Now you can delete the ufw rule number 6 using the following command:
$ sudo ufw delete 6
Second method: use the actual rule itself for deletion. For that add the rule followed by the ufw delete.
For example, to delete the rule where we have allowed port 1199:
$ sudo ufw delete deny from 10.20.59.0/24 to any port 1194
Step 11: Activate IP Masquerading
IP masquerading works like NAT. It allows machines with non-routable IP addresses to access the Internet through a machine acting as a gateway (the one doing the masquerading).
You should enable the IP forwarding to allow that. Let's edit the
/etc/ufw/sysctl.conf configuration file and uncomment a specific line
sudo vim /etc/ufw/sysctl.conf
Now you should allow the
DEFAULT_FORWARD_POLICY for the forward policy
sudo ufw default allow routed
This will change the value of
ACCEPT on the default policy file. Normally after a reboot, the changes will be effective. To apply it immediately, you should run a command
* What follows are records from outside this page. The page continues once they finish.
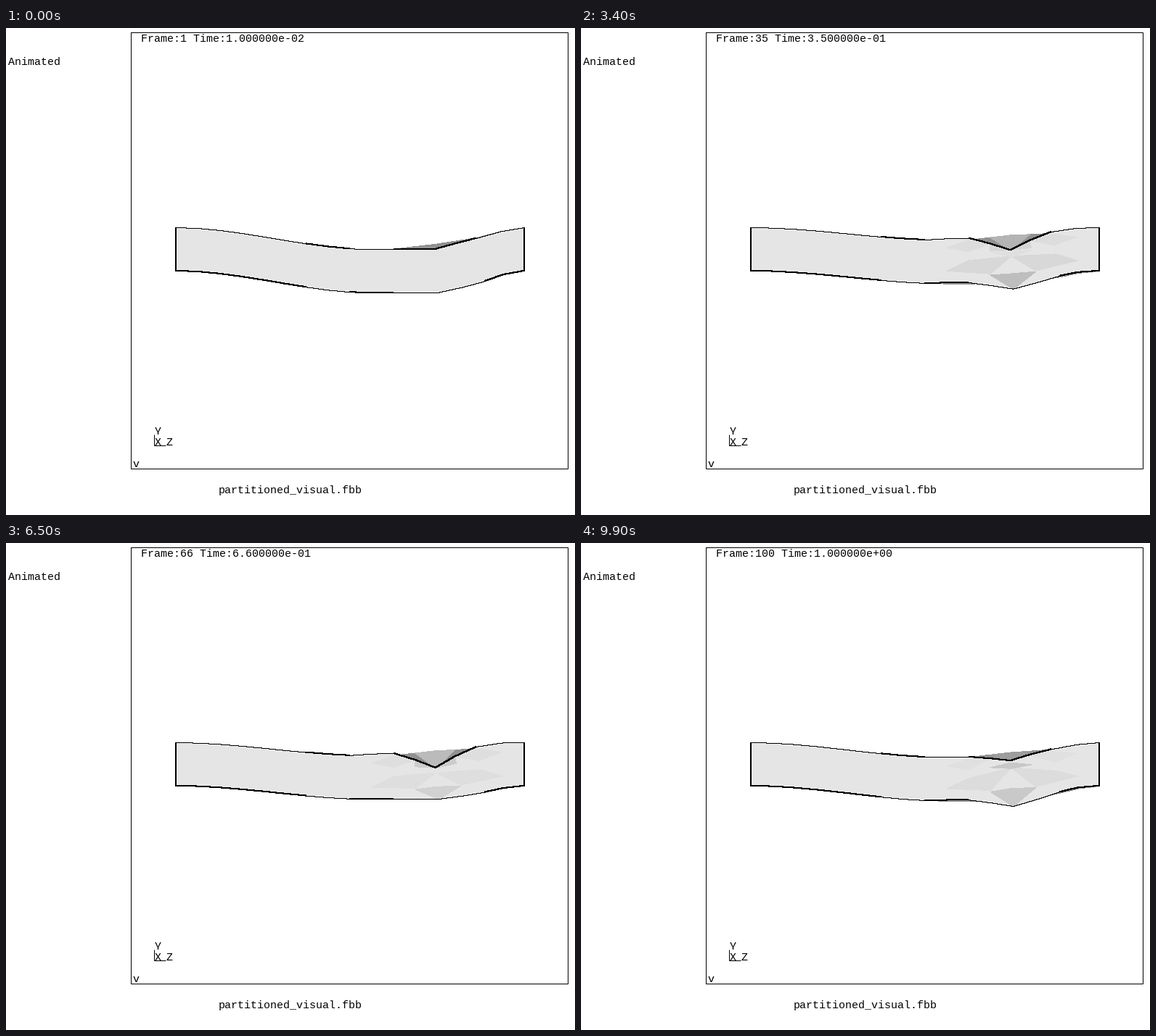
A matplotlib script for the animation above (10 s loop, 784x672 px).

```python
import numpy as np
import matplotlib.pyplot as plt
from matplotlib.animation import FuncAnimation
from matplotlib.patches import Polygon

W, H, DPI, FRAMES = 784, 672, 112, 100
PX = 72 / DPI
BODY, FAR = 229, 145

plt.rcParams.update({
    "toolbar": "None",
    "font.family": "Liberation Mono",
    "text.hinting": "native",
    "text.hinting_factor": 1,
    "path.simplify": False,
})

# Beam: a smooth bend on the left, then coarse columns up to the right end.
LEFT, MID, RIGHT = 234, 474, 714
TOP_Y, BOT_Y = 275.5, 335.4
COL = np.arange(9)
LEAN = 6 * np.exp(-((COL - 5.4) / 1.3) ** 2)
TOP_X, BOT_X = MID + 30 * COL - LEAN, MID + 30 * COL + LEAN
TOP_X[-1] = BOT_X[-1] = RIGHT
SAG = np.array([1, 1.04, 1.04, 1.02, 1.02, .77, .5, .18, 0])
DENT = np.array([0, -.17, -.22, .35, 1, .35, -.19, -.16, 0])
LIFT = 7 * np.exp(-(COL - 4) ** 2 / 1.6)

# time, dent of the top edge, dent of the bottom edge
DENT_KEYS = [(0, 0, 0), (3, 5, 5), (13, 18.6, 3.3), (26, 10.8, 2.8),
             (30, 13, 9), (42, 16.8, 3.2), (50, 16.5, 7), (65, 16.7, 0),
             (72, 9, 11), (81, 1.7, -7.8), (94, 4, 14), (99, 4.6, 7.6)]

# Facets as (column, depth) corners with their response to crush, flex and fold;
# the side ones are mirrored about column 4.
SIDE = [([(1, .73), (2, .5), (4, .15), (3, .72)], (1, 2, 0)),
        ([(1, .2), (2, .05), (3, 0), (2, .3)], (1, 1, 0)),
        ([(3, 0), (4, 0), (3, .17)], (3.8, 0, 0))]
CENTRE = [([(3, .2), (4, .04), (5, .22), (4, .17)], (0, 0, 60)),
          ([(3, .75), (4, .6), (5, .74), (4, 1)], (3, 6, 0))]
MIRROR = [([(8 - k, v) for k, v in pts], gain) for pts, gain in SIDE]
FACETS = SIDE + MIRROR + CENTRE

PIX = np.arange(LEFT, RIGHT + 1)


def within(*spans):
    return np.any([(PIX >= a) & (PIX <= b) for a, b in spans], axis=0)


TOP_BOLD = within((414, MID), (535, 648))
BOT_BOLD = within((LEFT, 414), (MID, 534), (660, RIGHT))


def dents(n):
    keys = np.array(DENT_KEYS)
    i = min(np.searchsorted(keys[:, 0], n, side="right"), len(keys) - 1)
    a, b = keys[i - 1], keys[i]
    u = (n - a[0]) / (b[0] - a[0])
    return (a + (b - a) * u * u * (3 - 2 * u))[1:]


def sag(n):
    return 18.4 + 9.7 * np.exp(-n / 8) + 1.7 * np.cos(2 * np.pi * (n - 100) / 115)


def edge(xs, ys, base):
    s = np.linspace(0, 1, 9)[:-1]
    bend = base + (ys[0] - base) * (2.44 * s**2 - 1.44 * s**3)
    return (np.concatenate([LEFT + (MID - LEFT) * s, xs]),
            np.concatenate([bend, ys]))


def outline(top, bot):
    return np.vstack([np.column_stack(top), np.column_stack(bot)[::-1]])


def gray(v):
    return (v / 255,) * 3


fig = plt.figure(figsize=(W / DPI, H / DPI), dpi=DPI, facecolor="white")
ax = fig.add_axes([0, 0, 1, 1])
ax.set_xlim(0, W)
ax.set_ylim(H, 0)
ax.axis("off")


def patch(z, v=BODY):
    return ax.add_patch(Polygon([(0, 0)] * 3, closed=True, fc=gray(v), ec="none",
                                lw=0, aa=False, zorder=z))


def line(x, y, w=1, **style):
    return ax.plot(x, y, color="black", lw=w * PX, snap=True, zorder=5,
                   solid_capstyle="butt", solid_joinstyle="miter", **style)[0]


def pixel_line(w=1):
    return line(PIX, 0 * PIX, w, drawstyle="steps-mid")


def label(x, y, s):
    return ax.text(x, y, s, fontsize=15 * PX, va="baseline", ha="left", color="black")


line([172, 774, 774, 172, 172], [6, 6, 608, 608, 6])
line([204, 204, 220], [561, 576, 576])
label(3, 51, "Animated")
label(293, 642, "partitioned_visual.fbb")
label(205, 561, "Y")
label(205, 576, "X")
label(220, 576, "Z")
label(175, 606, "v")
title = label(186, 19, "")
for x in (LEFT, RIGHT):
    line([x, x], [275, 336], 2)

far, far_mid, body = patch(1, FAR), patch(1.5), patch(2)
facets = [patch(3) for _ in FACETS]
for f in facets:
    f.set_clip_path(body)
top_lines = pixel_line(), pixel_line(2)
bot_lines = pixel_line(), pixel_line(2)


def draw_edge(lines, curve, bold):
    rows = np.floor(np.interp(PIX, *curve))
    lines[0].set_ydata(rows)
    lines[1].set_ydata(np.where(bold, rows, np.nan))


def draw(n):
    bend = sag(n) * SAG
    p, q = dents(n)
    top_y, bot_y = TOP_Y + bend + p * DENT, BOT_Y + bend + q * DENT
    far_y = TOP_Y + bend - LIFT
    top, bot = edge(TOP_X, top_y, TOP_Y), edge(BOT_X, bot_y, BOT_Y)

    # The far side stays undented and shows wherever the near side recedes.
    far.set_xy(outline(edge(TOP_X, far_y, TOP_Y), edge(BOT_X, BOT_Y + bend, BOT_Y)))
    far_mid.set_xy([*zip(TOP_X[3:6], far_y[3:6]), (TOP_X[4], top_y[4])])
    far_mid.set_facecolor(gray(FAR + 2.5 * p))
    body.set_xy(outline(top, bot))

    crush, flex = max(p - 10, 0), max(abs(q) - 3, 0)
    fold = np.exp(-((p - 8) / 4) ** 2)
    for f, (pts, gain) in zip(facets, FACETS):
        f.set_xy([(TOP_X[k] + (BOT_X[k] - TOP_X[k]) * v,
                   top_y[k] + (bot_y[k] - top_y[k]) * v) for k, v in pts])
        f.set_facecolor(gray(max(BODY - np.dot(gain, (crush, flex, fold)), 170)))

    draw_edge(top_lines, top, TOP_BOLD)
    draw_edge(bot_lines, bot, BOT_BOLD)
    title.set_text(f"Frame:{n + 1} Time:{(n + 1) / 100:.6e}")
    return []


anim = FuncAnimation(fig, draw, frames=FRAMES, interval=100, repeat=True,
                     repeat_delay=0, blit=False)
plt.show()
```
You need to edit the
nat table and the masquerade rule and set the default policy for the
POSTROUTING chain. You should add some lines to the
sudo vim /etc/ufw/before.rules
NAT table rules *nat :POSTROUTING ACCEPT [0:0]
Forward traffic through eth0 - Change to match your public network interface -A POSTROUTING -s A.B.C.0/24 -o eth0 -j MASQUERADE
don't delete the 'COMMIT' line or these rules won't be processed COMMIT
Step 12: Stop UFW
To make all rules inactive, run the following command:
sudo ufw disable
Firewall stopped and disabled on system startup
Disable ufw doesn't delete any rules but it will make all rules no longer active. You can activate all rules back using the ufw enable command.
For any reason, you want to delete all rules, you need to reset ufw. But this will keeps default policies as it is.
sudo ufw reset
Step 13: IPv6 on UFW
By default, IPV6 is enabled on UFW (/etc/default/ufw). When set to no, only IPv6 on the loopback is accepted.
sudo vim /etc/default/ufw
Look for the definition "IPV6=" in the file.
As you edited the UFW configuration, to make the changes effective run ufw reload command. This is not required when you add rules using the command line.
Instead of reload, you can 'disable' and then 'enable' the firewall for the changes to take effect.
Some of the useful UFW commands:
|ufw default allow|deny|reject||To manage ufw default policies|
|ufw app list||To list all application profiles|
|ufw enable||To start or enable ufw firewall|
|ufw show added||Before enabling show added rules|
|ufw status verbose||Show active/inactive status and list rules for running firewall|
|ufw allow||Set allow rules|
|ufw rule comment||Add comment to rules|
|ufw deny||Set deny rules|
|ufw delete||Delete specific rules by actual rule or by rule number|
|ufw disable||Make all rules inactive|
|ufw reset||Delete all rules|
In this tutorial, we learned how to set up a Firewall with UFW on Ubuntu 22.04 LTS.
What all we covered about UFW? the default policy, application profiles, allow ssh, enable, allow and deny rules and delete rules. Make sure to only allow required incoming connections and deny all unnecessary connections.
Thanks for reading, please provide your feedback and suggestions in the below comment section.